THERE ALSO ARE the provisions Obama would call for that would permit parents of children who are in the nation legitimately to remain. No more of the splitting up of families – which is the big reason institutions like the Catholic Church come out in favor of immigration reform.
Personally, I thought Obama threw in quite a bit of law-and-order type rhetoric and references to the “rule of law” to try to appeal to the ideologues who want to claim that people here without a visa are being disrespectful to U.S. law.
Even though one can argue legitimately that the bureaucratic mess and contradictions that exist in immigration policy now are the reason many find it next to impossible to get the visa.
Not that I expect anyone who is ideologue-inspired to take any of this talk seriously.
THESE ARE PEOPLE who are inclined to be hostile to the president on this issue regardless of what he says. The people who now are going to be talking about government shutdowns, presidential impeachment or any other hostile actions would have been doing so regardless of what Obama said Thursday night.
I did find it interesting to hear Obama use the “amnesty” word by claiming that current immigration policy is the real amnesty because of its inconsistency. I’m sure that alone will manage to offend the ideologues amongst us.
As does the fact that Obama said the desires of social conservatives on immigration issues goes “contrary to” the ideals that our nation allegedly stands for.
Telling the so-called “real Americans” (at least they’re foolish enough to believe they are) that they’re being “un-American” is something that surely will draw blood – so to speak.
AS FOR THE notion that Obama doesn’t have any authority to behave in the way he’s doing on this issue, I’ll be the first to admit that it would be preferable to have Congress pass some sort of plan that then got presidential approval.
At the very least, it would be lasting. Unlike this immigration proposal that could easily be revoked by the whim of a future president. Unlike the idea of health care reform, which is something we’re going to have for some time regardless of how much the ideologues rant about its evils and try to abolish it.
I don’t expect they’ll do so, but if Republicans were serious about the issue instead of trying to demonize all immigrants as “dirty Mexicans” ("¡Besame culo!" is my response to them), their response would be to come up with an alternate immigration reform plan that would supersede any Obama executive order.

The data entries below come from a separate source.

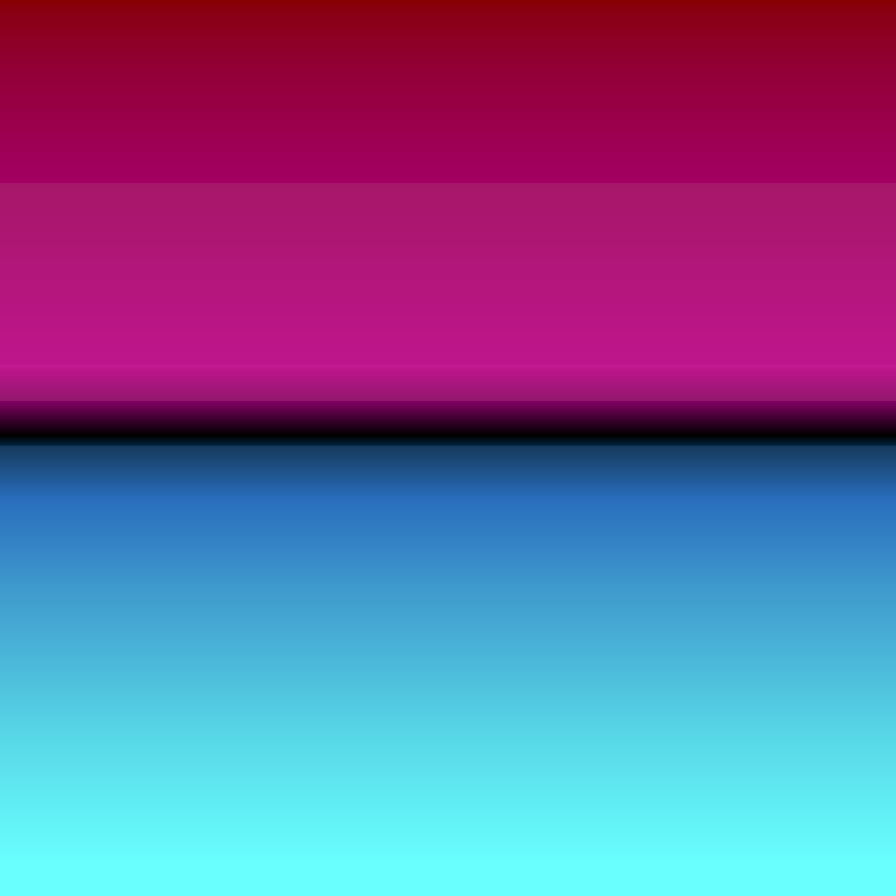
A Shadertoy shader for this background:

```glsl
// Draws a crimson-to-magenta panel over a blue-to-cyan field, split by a dark seam.

// Heights, in canvas units from the bottom
const float CYAN_END    = 0.035;
const float AQUA_Y      = 0.170;
const float SKY_Y       = 0.345;
const float BLUE_Y      = 0.443;
const float LOWER_EDGE  = 0.5026;
const float SEAM_Y      = 0.514;
const float UPPER_EDGE  = 0.5525;
const float FOLD_Y      = 0.591;
const float PANEL_TOP   = 0.7956;
const float CRIMSON_Y   = 0.930;
const float RED_Y       = 0.988;

// Lower field
const vec3 CYAN      = vec3(0.41, 1.00, 1.00);
const vec3 AQUA      = vec3(0.35, 0.855, 0.91);
const vec3 SKY       = vec3(0.245, 0.60, 0.80);
const vec3 BLUE      = vec3(0.16, 0.43, 0.74);
const vec3 NAVY      = vec3(0.085, 0.225, 0.36);
const vec3 DEEP_NAVY = vec3(0.00, 0.14, 0.24);

// Upper field
const vec3 BLACK     = vec3(0.0);
const vec3 PLUM      = vec3(0.51, 0.00, 0.39);
const vec3 MAUVE     = vec3(0.57, 0.09, 0.43);
const vec3 MAGENTA   = vec3(0.75, 0.08, 0.55);
const vec3 ROSE      = vec3(0.65, 0.09, 0.41);
const vec3 RASPBERRY = vec3(0.64, 0.00, 0.39);
const vec3 CRIMSON   = vec3(0.57, 0.00, 0.20);
const vec3 RED       = vec3(0.54, 0.00, 0.07);
const vec3 DARK_RED  = vec3(0.53, 0.00, 0.00);

const vec3 FOLD_LIGHT = vec3(0.012, 0.025, 0.012);

// Linear blend towards a colour between two heights
vec3 ramp(vec3 base, vec3 target, float from, float to, float y) {
    return mix(base, target, clamp((y - from) / (to - from), 0.0, 1.0));
}

// Antialiased step, one pixel wide
float edge(float height, float y) {
    return clamp((y - height) * iResolution.y + 0.5, 0.0, 1.0);
}

vec3 lowerField(float y) {
    vec3 c = ramp(CYAN, AQUA, CYAN_END, AQUA_Y, y);
    c = ramp(c, SKY, AQUA_Y, SKY_Y, y);
    c = ramp(c, BLUE, SKY_Y, BLUE_Y, y);
    c = ramp(c, NAVY, BLUE_Y, LOWER_EDGE, y);
    vec3 seamShade = ramp(DEEP_NAVY, BLACK, LOWER_EDGE, SEAM_Y, y);
    return mix(c, seamShade, edge(LOWER_EDGE, y));
}

vec3 upperField(float y) {
    // Shadow rising out of the seam
    vec3 c = ramp(BLACK, PLUM, SEAM_Y, UPPER_EDGE, y);

    // Lighter panel with a faint fold
    vec3 panel = ramp(MAUVE, MAGENTA, UPPER_EDGE, FOLD_Y, y);
    panel = ramp(panel, ROSE, FOLD_Y, PANEL_TOP, y);
    float foldDistance = (y - FOLD_Y) / 0.0025;
    panel += FOLD_LIGHT * exp(-foldDistance * foldDistance);
    c = mix(c, panel, edge(UPPER_EDGE, y));

    // Crimson band
    vec3 band = ramp(RASPBERRY, CRIMSON, PANEL_TOP, CRIMSON_Y, y);
    band = ramp(band, RED, CRIMSON_Y, RED_Y, y);
    band = ramp(band, DARK_RED, RED_Y, 1.0, y);
    return mix(c, band, edge(PANEL_TOP, y));
}

void mainImage(out vec4 fragColor, in vec2 fragCoord) {
    float y = fragCoord.y / iResolution.y;
    vec3 color = mix(lowerField(y), upperField(y), edge(SEAM_Y, y));
    fragColor = vec4(color, 1.0);
}
```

But they won’t. We’re going to get as-yet unstated punitive actions against Obama by the new GOP-dominated Congress. And the American people (not just the undocumented amongst us) will be the ones who suffer from the inactivity to occur.